As we celebrate the American Labor movement this holiday weekend, city leaders ask Denverites to do so safely as we continue our battle against COVID-19.
The Denver Department of Public Health & Environment (DDPHE) looks at certain metrics to determine if the epidemic is worsening. Right now, Denver is in good shape thanks to our residents and businesses taking seriously their responsibility to wear masks, follow rules around gatherings, get tested, and isolate if they are COVID-19 positive.
Labor Day is traditionally a day off for many people, but COVID-19 does not take a day off. We realize that people worldwide are experiencing “pandemic fatigue.” However, now more than ever, with flu season upon us compounding risk, it is essential that Denverites stay vigilant and prioritize the health of themselves and everyone around them. Activities that sound low risk, like small backyard barbecues and family gatherings must be treated as an opportunity for virus transmission.
Some tips to stay safe during holiday festivities include gathering outside, never inside—make plans to remain outside if there is bad weather or leave the gathering; wear masks at all times when not eating; keep people who don’t live together separated by at least six feet or more; and have each group bring their own food. The more we interact with each other, the more risk we take in terms of exposure.

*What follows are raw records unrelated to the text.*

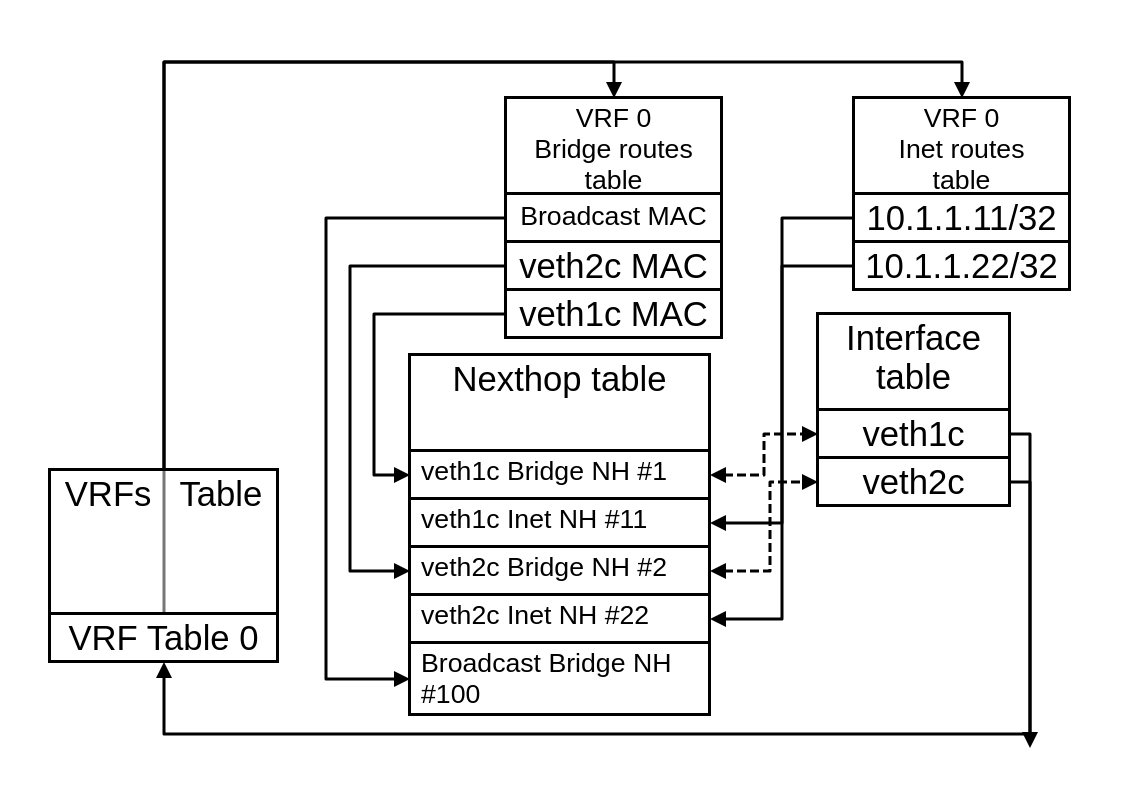
<!DOCTYPE html>
<html lang="en">
<head>
<meta charset="utf-8">
<title>VRF, nexthop and interface tables</title>
<style>
  :root {
    --ink: #000;
    --paper: #fff;
    --divider: #777;
    --stroke: 3px;
  }
  * { box-sizing: border-box; margin: 0; padding: 0; }
  html, body { width: 1123px; height: 794px; overflow: hidden; background: var(--paper); }
  .diagram {
    position: relative;
    width: 1123px;
    height: 794px;
    color: var(--ink);
    font-family: "Liberation Sans", Arial, sans-serif;
    font-size: 34.67px;
    line-height: 39px;
  }
  .table {
    position: absolute;
    display: grid;
    grid-template-rows: 96px;
    grid-auto-rows: 48px;
    border: solid var(--ink);
    border-width: 0 var(--stroke) var(--stroke);
    text-align: center;
    list-style: none;
  }
  .table > * {
    border-top: var(--stroke) solid var(--ink);
    padding-top: 4px;
    font-weight: normal;
    font-size: inherit;
  }
  .table > p { white-space: nowrap; }
  .table > .small { font-size: 26.67px; line-height: 31px; }
  .table > p.small { padding-top: 6px; }

  .vrfs { left: 48px; top: 468px; width: 231px; grid-template-rows: 144px; }
  .vrfs h2 { display: flex; justify-content: center; gap: 28px; }
  .bridge-routes { left: 504px; top: 96px; width: 219px; }
  .inet-routes { left: 852px; top: 96px; width: 219px; }
  .interfaces { left: 816px; top: 312px; width: 195px; }
  .nexthops { left: 408px; top: 353px; width: 303px; grid-template-rows: 96px repeat(4, 48px) 72px; }
  .nexthops > p.small { padding: 4px 0 0 10px; text-align: left; }

  .connectors { position: absolute; left: 0; top: 0; }
  .connectors .line { fill: none; stroke: var(--ink); stroke-width: 3; stroke-linejoin: round; }
  .connectors .dashed { stroke-dasharray: 9 4; }
  .connectors .divider { stroke: var(--divider); stroke-width: 3; }
</style>
</head>
<body>
<main class="diagram">
  <section class="table vrfs">
    <h2><span>VRFs</span><span>Table</span></h2>
    <p>VRF Table 0</p>
  </section>

  <section class="table bridge-routes">
    <h2 class="small">VRF 0<br>Bridge routes<br>table</h2>
    <p class="small">Broadcast MAC</p>
    <p>veth2c MAC</p>
    <p>veth1c MAC</p>
  </section>

  <section class="table inet-routes">
    <h2 class="small">VRF 0<br>Inet routes<br>table</h2>
    <p>10.1.1.11/32</p>
    <p>10.1.1.22/32</p>
  </section>

  <section class="table nexthops">
    <h2>Nexthop table</h2>
    <p class="small">veth1c Bridge NH #1</p>
    <p class="small">veth1c Inet NH #11</p>
    <p class="small">veth2c Bridge NH #2</p>
    <p class="small">veth2c Inet NH #22</p>
    <p class="small">Broadcast Bridge NH<br>#100</p>
  </section>

  <section class="table interfaces">
    <h2>Interface<br>table</h2>
    <p>veth1c</p>
    <p>veth2c</p>
  </section>

  <svg class="connectors" width="1123" height="794" viewBox="0 0 1123 794" aria-hidden="true">
    <defs>
      <marker id="arrow" markerUnits="userSpaceOnUse" markerWidth="16" markerHeight="16" refX="2" refY="8" orient="auto-start-reverse">
        <polygon points="0,0 16,8 0,16"/>
      </marker>
    </defs>

    <line class="divider" x1="164" y1="471" x2="164" y2="612"/>

    <g class="line" marker-end="url(#arrow)">
      <path id="vrf-to-bridge-routes" d="M164 470V62H614V84" marker-end="url(#arrow)"/>
      <path id="vrf-to-inet-routes" d="M164 470V62H962V84" marker-end="url(#arrow)"/>
      <path id="broadcast-to-nh100" d="M506 218H326V679H396" marker-end="url(#arrow)"/>
      <path id="veth2c-to-nh2" d="M506 266H350V571H396" marker-end="url(#arrow)"/>
      <path id="veth1c-to-nh1" d="M506 314H374V475H396" marker-end="url(#arrow)"/>
      <path id="inet11-to-nh11" d="M854 218H782V523H724" marker-end="url(#arrow)"/>
      <path id="inet22-to-nh22" d="M854 266H782V619H724" marker-end="url(#arrow)"/>
      <path id="veth1c-to-vrf" d="M1010 434H1030V734H164V676" marker-end="url(#arrow)"/>
      <path id="veth2c-to-vrf" d="M1010 482H1030V734"/>
    </g>

    <g class="line dashed">
      <path id="nh1-and-veth1c" d="M724 475H764V434H804" marker-start="url(#arrow)" marker-end="url(#arrow)"/>
      <path id="nh2-and-veth2c" d="M724 571H770V482H804" marker-start="url(#arrow)" marker-end="url(#arrow)"/>
    </g>
  </svg>
</main>
</body>
</html>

“It’s important we not let our guard down right now. Let’s double down on our efforts to stay safe. These protections really are working to limit the spread of the virus, but continued progress is only as good as people’s willingness to follow the restrictions in place to protect public health,” said Bob McDonald, Executive Director of DDPHE and Public Health Administrator. “How we behave over the holiday weekend could determine how the virus impacts us for the rest of 2020.”
The city’s push to assure the community is abiding by public health orders through enforcement helps stem the tide of the virus. As of yesterday, enforcement staff have made 16,162 mask-related contacts, written 136 citations and closed 13 businesses—eight of which have since reopened.
“We need to patronize our Denver restaurants and other businesses,” McDonald said. “But I cannot stress enough how critical it is that our public health mandates are followed to keep everyone healthy.”
Testing continues to be an important part of our fight against the virus. Testing leads to quick identification of cases, quick treatment and immediate isolation to prevent spread of the virus. It helps identify those who have been exposed to the virus so they can take the necessary precautions. Denver continues to remain well above recommendations from the Metro Denver Partnership for Health for the number of tests administered. Even when we transition our focus to community testing sites and away from mass testing like at Pepsi Center, Denver will still be above that threshold.
Data shows certain communities are hotspots for COVID and have disproportionate access to testing. Therefore, a “hyperlocal” approach is most effective in slowing the virus spread.
“Having a greater testing presence in our neighborhoods throughout the community helps us better target outbreaks, which leads to slower spread, and helps us keep more residents safe,” McDonald said.
The city is also helping our most vulnerable through its targeted mobile testing effort with 5,466 tests conducted to date at shelters, assisted living facilities, and private homes, among other locations. Community testing locations will be informed by data about existing inequities in testing, immunization access, hospitalizations and deaths, to address disproportionate health outcomes for historically marginalized communities of color. For more information on COVID-19 testing in Denver, visit our website.